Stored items
'''

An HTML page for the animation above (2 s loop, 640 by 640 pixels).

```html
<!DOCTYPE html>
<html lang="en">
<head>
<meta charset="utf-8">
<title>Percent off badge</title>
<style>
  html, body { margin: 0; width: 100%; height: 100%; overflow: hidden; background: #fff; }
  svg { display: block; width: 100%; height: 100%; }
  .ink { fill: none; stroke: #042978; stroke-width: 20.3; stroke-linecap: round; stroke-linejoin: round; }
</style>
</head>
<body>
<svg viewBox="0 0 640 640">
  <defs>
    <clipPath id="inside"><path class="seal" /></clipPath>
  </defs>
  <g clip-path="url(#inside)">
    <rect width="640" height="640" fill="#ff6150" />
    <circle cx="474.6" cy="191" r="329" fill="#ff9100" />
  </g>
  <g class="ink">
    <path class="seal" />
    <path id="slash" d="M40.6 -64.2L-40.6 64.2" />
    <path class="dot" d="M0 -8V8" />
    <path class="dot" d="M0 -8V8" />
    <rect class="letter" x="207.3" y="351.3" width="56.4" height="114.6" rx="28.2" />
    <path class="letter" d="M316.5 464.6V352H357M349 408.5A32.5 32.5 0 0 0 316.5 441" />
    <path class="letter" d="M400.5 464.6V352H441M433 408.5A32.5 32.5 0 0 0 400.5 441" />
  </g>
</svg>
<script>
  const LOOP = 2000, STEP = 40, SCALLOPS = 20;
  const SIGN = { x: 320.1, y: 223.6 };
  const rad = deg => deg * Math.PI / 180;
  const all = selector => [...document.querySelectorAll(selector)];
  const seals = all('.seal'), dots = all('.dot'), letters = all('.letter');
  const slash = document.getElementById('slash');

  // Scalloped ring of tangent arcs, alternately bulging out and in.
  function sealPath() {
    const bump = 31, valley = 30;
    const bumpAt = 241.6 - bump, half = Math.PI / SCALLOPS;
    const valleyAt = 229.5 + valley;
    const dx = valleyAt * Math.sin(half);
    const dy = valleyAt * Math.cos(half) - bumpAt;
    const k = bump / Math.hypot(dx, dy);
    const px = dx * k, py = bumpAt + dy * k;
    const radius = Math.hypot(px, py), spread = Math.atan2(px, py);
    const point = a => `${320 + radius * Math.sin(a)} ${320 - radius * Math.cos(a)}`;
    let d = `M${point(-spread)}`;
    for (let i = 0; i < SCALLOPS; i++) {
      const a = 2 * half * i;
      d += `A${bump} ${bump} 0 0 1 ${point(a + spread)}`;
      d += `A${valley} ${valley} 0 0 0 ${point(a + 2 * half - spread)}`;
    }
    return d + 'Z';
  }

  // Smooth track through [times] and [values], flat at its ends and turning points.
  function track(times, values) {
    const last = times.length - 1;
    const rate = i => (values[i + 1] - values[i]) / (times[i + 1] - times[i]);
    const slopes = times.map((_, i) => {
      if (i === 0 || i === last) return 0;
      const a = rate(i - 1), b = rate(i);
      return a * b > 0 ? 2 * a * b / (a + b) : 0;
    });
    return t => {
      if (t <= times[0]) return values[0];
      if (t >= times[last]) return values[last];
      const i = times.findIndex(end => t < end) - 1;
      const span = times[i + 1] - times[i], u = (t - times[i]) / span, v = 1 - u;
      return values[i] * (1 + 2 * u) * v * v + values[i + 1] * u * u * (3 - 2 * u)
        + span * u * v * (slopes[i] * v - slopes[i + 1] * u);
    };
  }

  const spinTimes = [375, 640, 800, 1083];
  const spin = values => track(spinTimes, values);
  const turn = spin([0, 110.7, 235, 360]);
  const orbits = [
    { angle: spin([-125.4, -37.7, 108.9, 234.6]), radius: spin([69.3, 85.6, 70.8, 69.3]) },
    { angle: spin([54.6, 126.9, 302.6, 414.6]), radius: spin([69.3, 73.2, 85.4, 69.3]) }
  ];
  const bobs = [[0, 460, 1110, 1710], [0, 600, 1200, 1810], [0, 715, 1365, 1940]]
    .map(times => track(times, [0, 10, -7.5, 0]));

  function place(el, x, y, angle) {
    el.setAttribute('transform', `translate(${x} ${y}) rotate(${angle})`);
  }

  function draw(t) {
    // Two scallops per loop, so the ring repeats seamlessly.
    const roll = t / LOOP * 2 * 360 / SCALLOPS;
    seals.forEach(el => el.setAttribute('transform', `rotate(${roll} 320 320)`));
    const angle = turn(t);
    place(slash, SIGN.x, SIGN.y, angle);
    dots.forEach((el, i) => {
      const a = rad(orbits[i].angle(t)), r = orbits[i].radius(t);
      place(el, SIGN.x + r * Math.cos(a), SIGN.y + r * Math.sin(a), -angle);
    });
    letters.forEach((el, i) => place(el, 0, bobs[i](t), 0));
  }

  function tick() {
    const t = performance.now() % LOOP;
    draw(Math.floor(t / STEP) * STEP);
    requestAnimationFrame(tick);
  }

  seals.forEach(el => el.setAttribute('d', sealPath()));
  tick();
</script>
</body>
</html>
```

'''

Work task: Copy the entries above exactly, leaving none out.

Answer for the task:
An HTML page for the animation above (2 s loop, 640 by 640 pixels).

```html
<!DOCTYPE html>
<html lang="en">
<head>
<meta charset="utf-8">
<title>Percent off badge</title>
<style>
  html, body { margin: 0; width: 100%; height: 100%; overflow: hidden; background: #fff; }
  svg { display: block; width: 100%; height: 100%; }
  .ink { fill: none; stroke: #042978; stroke-width: 20.3; stroke-linecap: round; stroke-linejoin: round; }
</style>
</head>
<body>
<svg viewBox="0 0 640 640">
  <defs>
    <clipPath id="inside"><path class="seal" /></clipPath>
  </defs>
  <g clip-path="url(#inside)">
    <rect width="640" height="640" fill="#ff6150" />
    <circle cx="474.6" cy="191" r="329" fill="#ff9100" />
  </g>
  <g class="ink">
    <path class="seal" />
    <path id="slash" d="M40.6 -64.2L-40.6 64.2" />
    <path class="dot" d="M0 -8V8" />
    <path class="dot" d="M0 -8V8" />
    <rect class="letter" x="207.3" y="351.3" width="56.4" height="114.6" rx="28.2" />
    <path class="letter" d="M316.5 464.6V352H357M349 408.5A32.5 32.5 0 0 0 316.5 441" />
    <path class="letter" d="M400.5 464.6V352H441M433 408.5A32.5 32.5 0 0 0 400.5 441" />
  </g>
</svg>
<script>
  const LOOP = 2000, STEP = 40, SCALLOPS = 20;
  const SIGN = { x: 320.1, y: 223.6 };
  const rad = deg => deg * Math.PI / 180;
  const all = selector => [...document.querySelectorAll(selector)];
  const seals = all('.seal'), dots = all('.dot'), letters = all('.letter');
  const slash = document.getElementById('slash');

  // Scalloped ring of tangent arcs, alternately bulging out and in.
  function sealPath() {
    const bump = 31, valley = 30;
    const bumpAt = 241.6 - bump, half = Math.PI / SCALLOPS;
    const valleyAt = 229.5 + valley;
    const dx = valleyAt * Math.sin(half);
    const dy = valleyAt * Math.cos(half) - bumpAt;
    const k = bump / Math.hypot(dx, dy);
    const px = dx * k, py = bumpAt + dy * k;
    const radius = Math.hypot(px, py), spread = Math.atan2(px, py);
    const point = a => `${320 + radius * Math.sin(a)} ${320 - radius * Math.cos(a)}`;
    let d = `M${point(-spread)}`;
    for (let i = 0; i < SCALLOPS; i++) {
      const a = 2 * half * i;
      d += `A${bump} ${bump} 0 0 1 ${point(a + spread)}`;
      d += `A${valley} ${valley} 0 0 0 ${point(a + 2 * half - spread)}`;
    }
    return d + 'Z';
  }

  // Smooth track through [times] and [values], flat at its ends and turning points.
  function track(times, values) {
    const last = times.length - 1;
    const rate = i => (values[i + 1] - values[i]) / (times[i + 1] - times[i]);
    const slopes = times.map((_, i) => {
      if (i === 0 || i === last) return 0;
      const a = rate(i - 1), b = rate(i);
      return a * b > 0 ? 2 * a * b / (a + b) : 0;
    });
    return t => {
      if (t <= times[0]) return values[0];
      if (t >= times[last]) return values[last];
      const i = times.findIndex(end => t < end) - 1;
      const span = times[i + 1] - times[i], u = (t - times[i]) / span, v = 1 - u;
      return values[i] * (1 + 2 * u) * v * v + values[i + 1] * u * u * (3 - 2 * u)
        + span * u * v * (slopes[i] * v - slopes[i + 1] * u);
    };
  }

  const spinTimes = [375, 640, 800, 1083];
  const spin = values => track(spinTimes, values);
  const turn = spin([0, 110.7, 235, 360]);
  const orbits = [
    { angle: spin([-125.4, -37.7, 108.9, 234.6]), radius: spin([69.3, 85.6, 70.8, 69.3]) },
    { angle: spin([54.6, 126.9, 302.6, 414.6]), radius: spin([69.3, 73.2, 85.4, 69.3]) }
  ];
  const bobs = [[0, 460, 1110, 1710], [0, 600, 1200, 1810], [0, 715, 1365, 1940]]
    .map(times => track(times, [0, 10, -7.5, 0]));

  function place(el, x, y, angle) {
    el.setAttribute('transform', `translate(${x} ${y}) rotate(${angle})`);
  }

  function draw(t) {
    // Two scallops per loop, so the ring repeats seamlessly.
    const roll = t / LOOP * 2 * 360 / SCALLOPS;
    seals.forEach(el => el.setAttribute('transform', `rotate(${roll} 320 320)`));
    const angle = turn(t);
    place(slash, SIGN.x, SIGN.y, angle);
    dots.forEach((el, i) => {
      const a = rad(orbits[i].angle(t)), r = orbits[i].radius(t);
      place(el, SIGN.x + r * Math.cos(a), SIGN.y + r * Math.sin(a), -angle);
    });
    letters.forEach((el, i) => place(el, 0, bobs[i](t), 0));
  }

  function tick() {
    const t = performance.now() % LOOP;
    draw(Math.floor(t / STEP) * STEP);
    requestAnimationFrame(tick);
  }

  seals.forEach(el => el.setAttribute('d', sealPath()));
  tick();
</script>
</body>
</html>
```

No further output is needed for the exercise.